** Work order **
Where a line of the records contains the word "page", show that line.

(Excerpts from a dataset)
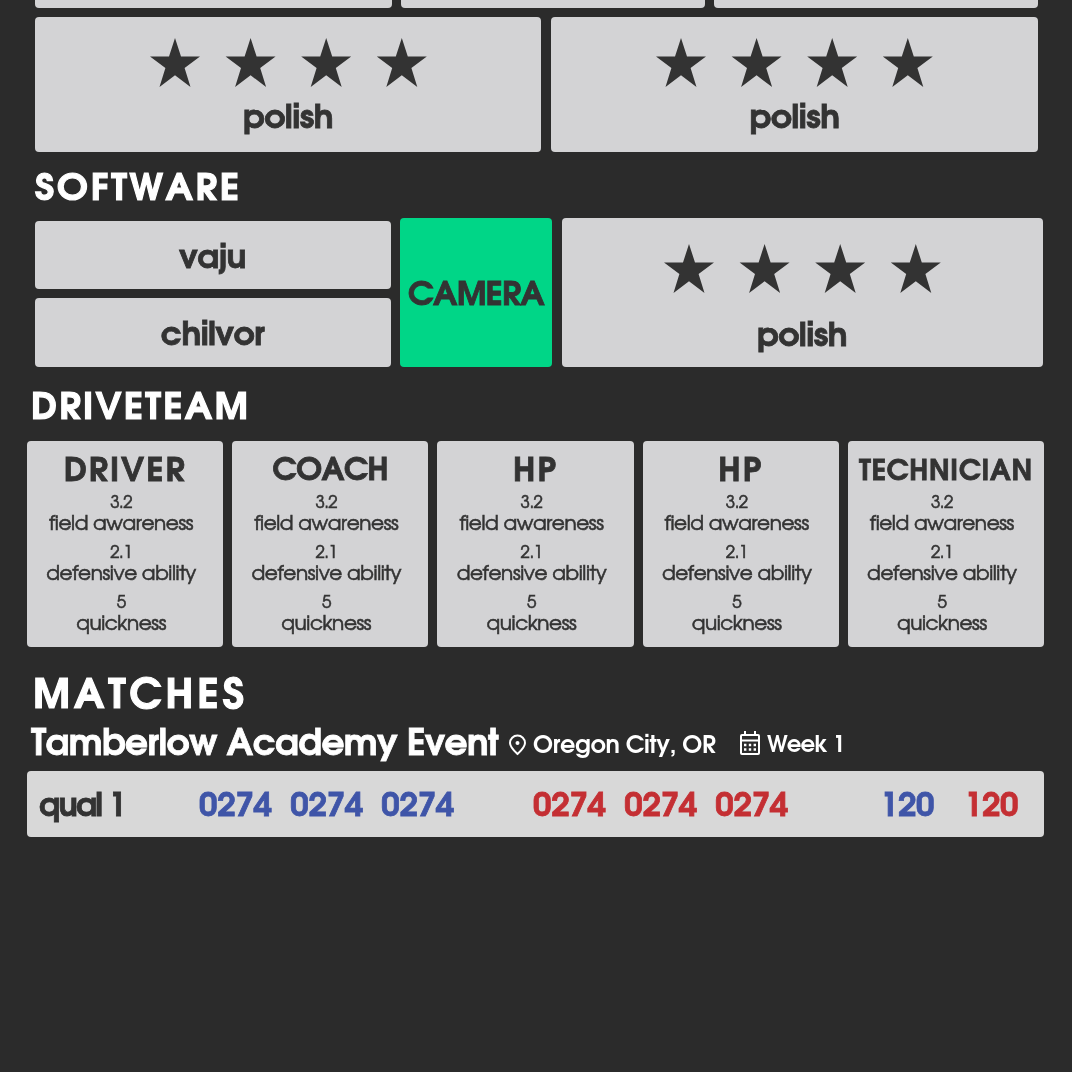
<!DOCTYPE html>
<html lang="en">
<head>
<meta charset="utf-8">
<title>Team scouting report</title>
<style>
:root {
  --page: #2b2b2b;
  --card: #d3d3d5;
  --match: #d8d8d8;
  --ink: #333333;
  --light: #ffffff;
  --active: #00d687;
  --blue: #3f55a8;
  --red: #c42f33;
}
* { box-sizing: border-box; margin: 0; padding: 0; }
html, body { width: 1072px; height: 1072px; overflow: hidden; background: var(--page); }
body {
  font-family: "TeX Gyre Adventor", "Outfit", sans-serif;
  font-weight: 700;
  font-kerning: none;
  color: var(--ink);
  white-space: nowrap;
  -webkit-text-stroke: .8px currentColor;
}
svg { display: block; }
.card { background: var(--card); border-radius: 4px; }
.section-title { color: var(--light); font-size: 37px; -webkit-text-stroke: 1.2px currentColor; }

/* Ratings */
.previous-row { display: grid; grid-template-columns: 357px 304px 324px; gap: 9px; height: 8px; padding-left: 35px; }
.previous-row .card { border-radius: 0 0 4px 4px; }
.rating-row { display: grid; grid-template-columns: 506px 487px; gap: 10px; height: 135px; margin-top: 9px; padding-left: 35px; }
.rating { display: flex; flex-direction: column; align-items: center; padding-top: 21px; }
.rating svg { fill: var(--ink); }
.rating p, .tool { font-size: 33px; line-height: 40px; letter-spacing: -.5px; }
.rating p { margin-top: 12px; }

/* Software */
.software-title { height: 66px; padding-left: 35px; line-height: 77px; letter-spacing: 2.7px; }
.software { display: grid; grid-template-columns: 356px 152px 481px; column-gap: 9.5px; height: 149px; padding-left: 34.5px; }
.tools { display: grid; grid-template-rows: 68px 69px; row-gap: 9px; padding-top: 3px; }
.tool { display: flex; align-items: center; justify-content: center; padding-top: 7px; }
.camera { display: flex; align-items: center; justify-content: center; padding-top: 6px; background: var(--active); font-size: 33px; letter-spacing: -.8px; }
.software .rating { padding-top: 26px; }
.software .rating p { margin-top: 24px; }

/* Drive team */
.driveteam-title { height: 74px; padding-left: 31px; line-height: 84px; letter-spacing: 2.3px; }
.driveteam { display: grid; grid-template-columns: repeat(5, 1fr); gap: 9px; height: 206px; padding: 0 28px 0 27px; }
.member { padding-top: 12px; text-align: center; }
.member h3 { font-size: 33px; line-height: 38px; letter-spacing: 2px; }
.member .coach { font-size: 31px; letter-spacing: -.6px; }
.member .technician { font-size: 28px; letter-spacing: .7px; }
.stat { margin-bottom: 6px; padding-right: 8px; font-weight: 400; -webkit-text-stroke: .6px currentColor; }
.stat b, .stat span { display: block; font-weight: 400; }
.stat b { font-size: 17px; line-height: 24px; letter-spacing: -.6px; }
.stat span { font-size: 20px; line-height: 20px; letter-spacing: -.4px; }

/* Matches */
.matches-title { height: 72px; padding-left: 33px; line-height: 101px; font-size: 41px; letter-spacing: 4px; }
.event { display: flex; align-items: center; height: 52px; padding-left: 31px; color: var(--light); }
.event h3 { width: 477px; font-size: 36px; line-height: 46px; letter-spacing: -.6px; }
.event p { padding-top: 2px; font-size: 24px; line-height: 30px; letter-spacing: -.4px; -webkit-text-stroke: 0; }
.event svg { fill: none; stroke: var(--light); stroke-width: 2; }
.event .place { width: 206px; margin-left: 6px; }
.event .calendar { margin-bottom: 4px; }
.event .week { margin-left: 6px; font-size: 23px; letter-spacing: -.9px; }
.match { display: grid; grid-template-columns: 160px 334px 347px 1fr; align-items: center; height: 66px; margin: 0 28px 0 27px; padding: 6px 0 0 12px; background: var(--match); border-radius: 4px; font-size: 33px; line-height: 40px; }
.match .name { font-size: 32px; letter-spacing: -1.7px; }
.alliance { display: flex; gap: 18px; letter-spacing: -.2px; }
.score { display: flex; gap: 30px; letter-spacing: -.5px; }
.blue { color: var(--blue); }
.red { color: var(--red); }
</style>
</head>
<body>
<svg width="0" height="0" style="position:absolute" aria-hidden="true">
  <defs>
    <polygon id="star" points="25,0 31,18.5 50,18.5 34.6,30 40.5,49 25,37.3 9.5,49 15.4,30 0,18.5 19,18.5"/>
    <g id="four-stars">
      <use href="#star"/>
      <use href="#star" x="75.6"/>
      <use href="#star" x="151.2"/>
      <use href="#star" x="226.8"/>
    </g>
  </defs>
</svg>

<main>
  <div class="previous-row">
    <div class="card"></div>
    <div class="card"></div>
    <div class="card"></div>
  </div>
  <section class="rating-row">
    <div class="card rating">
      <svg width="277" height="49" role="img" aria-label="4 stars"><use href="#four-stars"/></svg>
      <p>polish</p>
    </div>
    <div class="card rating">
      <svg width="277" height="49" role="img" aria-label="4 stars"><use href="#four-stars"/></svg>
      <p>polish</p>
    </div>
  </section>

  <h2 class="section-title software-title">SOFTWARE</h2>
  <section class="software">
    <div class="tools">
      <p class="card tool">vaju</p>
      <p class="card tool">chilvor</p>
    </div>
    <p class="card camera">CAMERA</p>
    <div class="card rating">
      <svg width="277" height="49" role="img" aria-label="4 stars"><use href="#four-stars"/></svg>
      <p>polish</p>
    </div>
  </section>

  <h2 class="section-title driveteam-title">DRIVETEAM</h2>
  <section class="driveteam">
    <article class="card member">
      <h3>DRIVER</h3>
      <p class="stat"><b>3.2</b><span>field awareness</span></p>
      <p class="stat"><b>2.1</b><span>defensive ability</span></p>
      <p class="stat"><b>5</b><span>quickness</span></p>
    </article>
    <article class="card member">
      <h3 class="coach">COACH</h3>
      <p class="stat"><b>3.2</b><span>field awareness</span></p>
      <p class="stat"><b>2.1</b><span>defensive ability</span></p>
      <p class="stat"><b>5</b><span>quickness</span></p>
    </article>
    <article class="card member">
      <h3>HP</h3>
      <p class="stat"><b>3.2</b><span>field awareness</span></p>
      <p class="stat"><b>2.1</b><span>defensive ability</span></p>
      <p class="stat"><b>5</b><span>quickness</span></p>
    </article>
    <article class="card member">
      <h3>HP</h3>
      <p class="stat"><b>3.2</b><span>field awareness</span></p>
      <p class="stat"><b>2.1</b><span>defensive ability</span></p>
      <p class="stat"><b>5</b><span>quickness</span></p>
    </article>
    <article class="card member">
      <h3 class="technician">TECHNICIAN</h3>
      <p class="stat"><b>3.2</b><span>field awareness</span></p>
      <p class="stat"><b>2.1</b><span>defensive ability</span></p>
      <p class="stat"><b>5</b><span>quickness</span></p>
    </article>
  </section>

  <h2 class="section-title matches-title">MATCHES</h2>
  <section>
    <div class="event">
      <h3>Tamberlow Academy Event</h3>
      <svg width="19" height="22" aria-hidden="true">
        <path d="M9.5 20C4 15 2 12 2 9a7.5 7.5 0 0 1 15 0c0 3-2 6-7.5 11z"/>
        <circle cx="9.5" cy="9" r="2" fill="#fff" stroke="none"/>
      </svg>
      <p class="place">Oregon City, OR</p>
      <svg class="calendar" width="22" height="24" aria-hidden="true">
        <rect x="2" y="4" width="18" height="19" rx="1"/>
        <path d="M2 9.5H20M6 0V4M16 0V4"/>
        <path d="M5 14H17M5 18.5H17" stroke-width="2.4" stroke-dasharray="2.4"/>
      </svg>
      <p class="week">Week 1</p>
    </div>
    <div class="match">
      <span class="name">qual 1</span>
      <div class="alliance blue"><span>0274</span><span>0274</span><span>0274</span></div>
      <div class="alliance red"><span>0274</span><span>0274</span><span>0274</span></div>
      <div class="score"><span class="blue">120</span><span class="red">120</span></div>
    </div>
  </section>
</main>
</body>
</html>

---

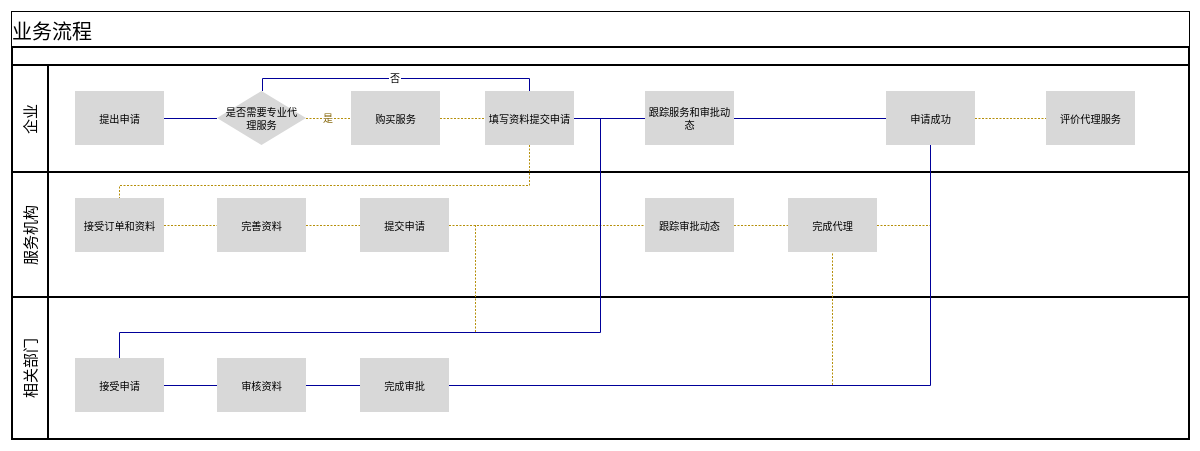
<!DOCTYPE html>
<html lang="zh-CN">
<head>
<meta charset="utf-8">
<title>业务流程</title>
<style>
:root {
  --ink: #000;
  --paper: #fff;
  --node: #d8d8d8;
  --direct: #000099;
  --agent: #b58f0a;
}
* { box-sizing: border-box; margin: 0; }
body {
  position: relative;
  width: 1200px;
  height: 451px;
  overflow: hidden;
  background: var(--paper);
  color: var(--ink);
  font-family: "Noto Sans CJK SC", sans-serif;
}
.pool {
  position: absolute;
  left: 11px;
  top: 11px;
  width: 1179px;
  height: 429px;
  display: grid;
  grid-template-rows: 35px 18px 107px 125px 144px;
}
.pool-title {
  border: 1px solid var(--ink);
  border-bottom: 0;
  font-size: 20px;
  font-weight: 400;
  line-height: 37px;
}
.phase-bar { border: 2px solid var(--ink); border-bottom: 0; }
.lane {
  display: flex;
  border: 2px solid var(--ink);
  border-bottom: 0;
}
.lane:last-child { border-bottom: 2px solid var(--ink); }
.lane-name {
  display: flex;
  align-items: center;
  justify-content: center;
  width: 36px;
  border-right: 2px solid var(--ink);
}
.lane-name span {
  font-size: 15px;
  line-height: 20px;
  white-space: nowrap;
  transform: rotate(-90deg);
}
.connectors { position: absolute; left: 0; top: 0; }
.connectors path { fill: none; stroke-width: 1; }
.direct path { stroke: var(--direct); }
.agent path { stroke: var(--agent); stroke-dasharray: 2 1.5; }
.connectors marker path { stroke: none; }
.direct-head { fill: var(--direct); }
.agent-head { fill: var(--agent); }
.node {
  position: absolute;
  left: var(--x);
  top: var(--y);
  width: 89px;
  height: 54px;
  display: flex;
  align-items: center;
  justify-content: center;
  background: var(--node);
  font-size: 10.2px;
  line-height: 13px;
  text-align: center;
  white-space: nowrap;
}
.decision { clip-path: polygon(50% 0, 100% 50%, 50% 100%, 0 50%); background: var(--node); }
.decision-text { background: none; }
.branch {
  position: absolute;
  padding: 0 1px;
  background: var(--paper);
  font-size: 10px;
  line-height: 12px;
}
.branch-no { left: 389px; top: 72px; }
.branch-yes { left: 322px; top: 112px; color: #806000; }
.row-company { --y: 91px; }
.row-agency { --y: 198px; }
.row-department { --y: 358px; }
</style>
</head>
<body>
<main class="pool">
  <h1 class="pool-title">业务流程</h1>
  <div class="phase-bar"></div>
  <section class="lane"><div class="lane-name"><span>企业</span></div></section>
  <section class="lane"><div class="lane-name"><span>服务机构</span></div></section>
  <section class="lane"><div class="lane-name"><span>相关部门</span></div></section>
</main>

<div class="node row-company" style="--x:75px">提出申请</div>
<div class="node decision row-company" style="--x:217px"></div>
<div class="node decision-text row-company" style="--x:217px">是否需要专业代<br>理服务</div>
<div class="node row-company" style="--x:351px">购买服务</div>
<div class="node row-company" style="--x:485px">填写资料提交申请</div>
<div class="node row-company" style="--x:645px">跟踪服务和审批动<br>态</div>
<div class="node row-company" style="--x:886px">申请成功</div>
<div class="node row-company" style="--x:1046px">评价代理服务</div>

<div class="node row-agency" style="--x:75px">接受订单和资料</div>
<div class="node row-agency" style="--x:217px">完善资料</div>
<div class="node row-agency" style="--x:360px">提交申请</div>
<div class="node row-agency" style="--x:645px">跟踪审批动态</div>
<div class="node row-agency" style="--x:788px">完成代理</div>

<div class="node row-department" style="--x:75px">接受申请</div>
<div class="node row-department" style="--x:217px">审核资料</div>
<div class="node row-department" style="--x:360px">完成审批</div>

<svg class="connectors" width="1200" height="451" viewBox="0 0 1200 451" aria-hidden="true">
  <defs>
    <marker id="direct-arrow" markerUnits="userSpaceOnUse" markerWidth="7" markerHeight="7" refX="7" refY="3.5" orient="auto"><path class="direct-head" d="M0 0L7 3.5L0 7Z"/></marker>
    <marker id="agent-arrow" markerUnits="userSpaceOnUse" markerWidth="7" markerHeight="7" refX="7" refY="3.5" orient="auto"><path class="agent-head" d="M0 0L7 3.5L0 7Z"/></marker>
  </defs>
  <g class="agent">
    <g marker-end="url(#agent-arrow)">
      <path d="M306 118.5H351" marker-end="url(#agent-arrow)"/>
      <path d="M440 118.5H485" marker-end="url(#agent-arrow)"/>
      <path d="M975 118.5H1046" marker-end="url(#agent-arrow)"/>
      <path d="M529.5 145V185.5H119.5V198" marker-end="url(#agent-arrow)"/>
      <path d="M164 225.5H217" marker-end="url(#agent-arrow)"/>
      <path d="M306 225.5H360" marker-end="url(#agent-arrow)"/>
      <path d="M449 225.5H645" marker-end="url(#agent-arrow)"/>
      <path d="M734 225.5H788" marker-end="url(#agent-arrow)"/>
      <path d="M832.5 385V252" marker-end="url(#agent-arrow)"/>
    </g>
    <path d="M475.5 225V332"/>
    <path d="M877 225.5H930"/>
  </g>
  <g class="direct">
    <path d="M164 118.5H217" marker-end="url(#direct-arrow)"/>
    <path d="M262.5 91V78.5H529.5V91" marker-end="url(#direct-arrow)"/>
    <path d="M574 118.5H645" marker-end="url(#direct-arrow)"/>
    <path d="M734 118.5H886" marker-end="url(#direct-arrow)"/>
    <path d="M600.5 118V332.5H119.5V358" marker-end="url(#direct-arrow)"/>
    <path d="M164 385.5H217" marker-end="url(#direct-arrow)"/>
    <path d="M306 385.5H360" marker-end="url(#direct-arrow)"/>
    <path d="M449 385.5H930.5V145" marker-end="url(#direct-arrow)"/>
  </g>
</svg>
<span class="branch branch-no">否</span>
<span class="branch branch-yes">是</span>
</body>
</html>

** Answer to this exercise **
  --page: #2b2b2b;
html, body { width: 1072px; height: 1072px; overflow: hidden; background: var(--page); }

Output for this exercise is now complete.